**Exercise**
Wherever the string "SOFT" appears in the records, return the line that holds it.

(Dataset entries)
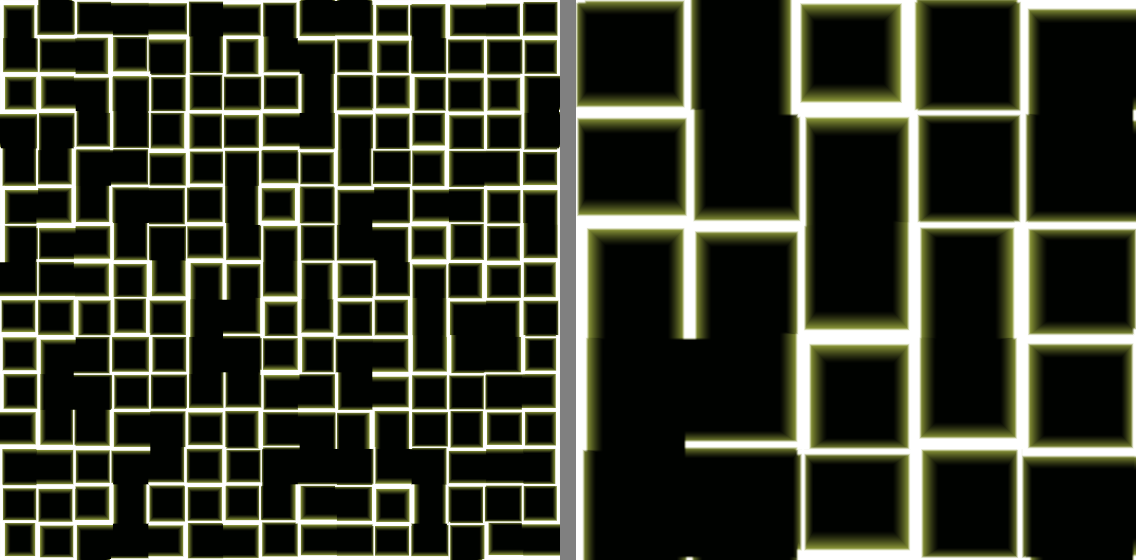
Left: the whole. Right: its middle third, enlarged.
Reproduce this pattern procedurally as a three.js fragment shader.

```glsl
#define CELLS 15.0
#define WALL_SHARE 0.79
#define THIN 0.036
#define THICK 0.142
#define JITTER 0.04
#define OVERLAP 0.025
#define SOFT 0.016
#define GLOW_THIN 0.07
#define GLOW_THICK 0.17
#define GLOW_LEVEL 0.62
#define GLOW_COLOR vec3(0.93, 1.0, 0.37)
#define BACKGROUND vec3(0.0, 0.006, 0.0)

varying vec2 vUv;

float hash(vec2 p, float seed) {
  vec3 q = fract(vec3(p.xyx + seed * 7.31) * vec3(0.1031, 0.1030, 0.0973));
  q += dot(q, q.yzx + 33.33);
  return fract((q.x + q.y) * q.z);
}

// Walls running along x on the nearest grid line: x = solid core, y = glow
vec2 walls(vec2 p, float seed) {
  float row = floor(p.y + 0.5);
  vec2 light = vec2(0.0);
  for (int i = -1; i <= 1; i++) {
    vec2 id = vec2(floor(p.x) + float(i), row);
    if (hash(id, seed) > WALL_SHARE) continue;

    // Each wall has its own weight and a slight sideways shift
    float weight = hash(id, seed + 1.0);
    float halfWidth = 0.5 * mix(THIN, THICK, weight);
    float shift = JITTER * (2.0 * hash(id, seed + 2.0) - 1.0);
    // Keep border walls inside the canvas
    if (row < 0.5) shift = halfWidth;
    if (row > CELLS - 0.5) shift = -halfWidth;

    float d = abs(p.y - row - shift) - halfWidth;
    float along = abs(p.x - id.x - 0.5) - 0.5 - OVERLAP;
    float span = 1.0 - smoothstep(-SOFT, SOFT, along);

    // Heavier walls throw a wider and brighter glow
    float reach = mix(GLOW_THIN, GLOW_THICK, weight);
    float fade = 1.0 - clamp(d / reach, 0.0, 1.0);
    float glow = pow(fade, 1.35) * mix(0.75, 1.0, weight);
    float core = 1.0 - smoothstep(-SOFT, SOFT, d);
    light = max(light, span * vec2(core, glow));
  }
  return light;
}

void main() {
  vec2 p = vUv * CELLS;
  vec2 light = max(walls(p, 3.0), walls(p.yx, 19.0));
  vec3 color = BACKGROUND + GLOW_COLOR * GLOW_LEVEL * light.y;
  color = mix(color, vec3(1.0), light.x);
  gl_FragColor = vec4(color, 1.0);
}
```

**Response to this exercise**
#define SOFT 0.016
    float span = 1.0 - smoothstep(-SOFT, SOFT, along);
    float core = 1.0 - smoothstep(-SOFT, SOFT, d);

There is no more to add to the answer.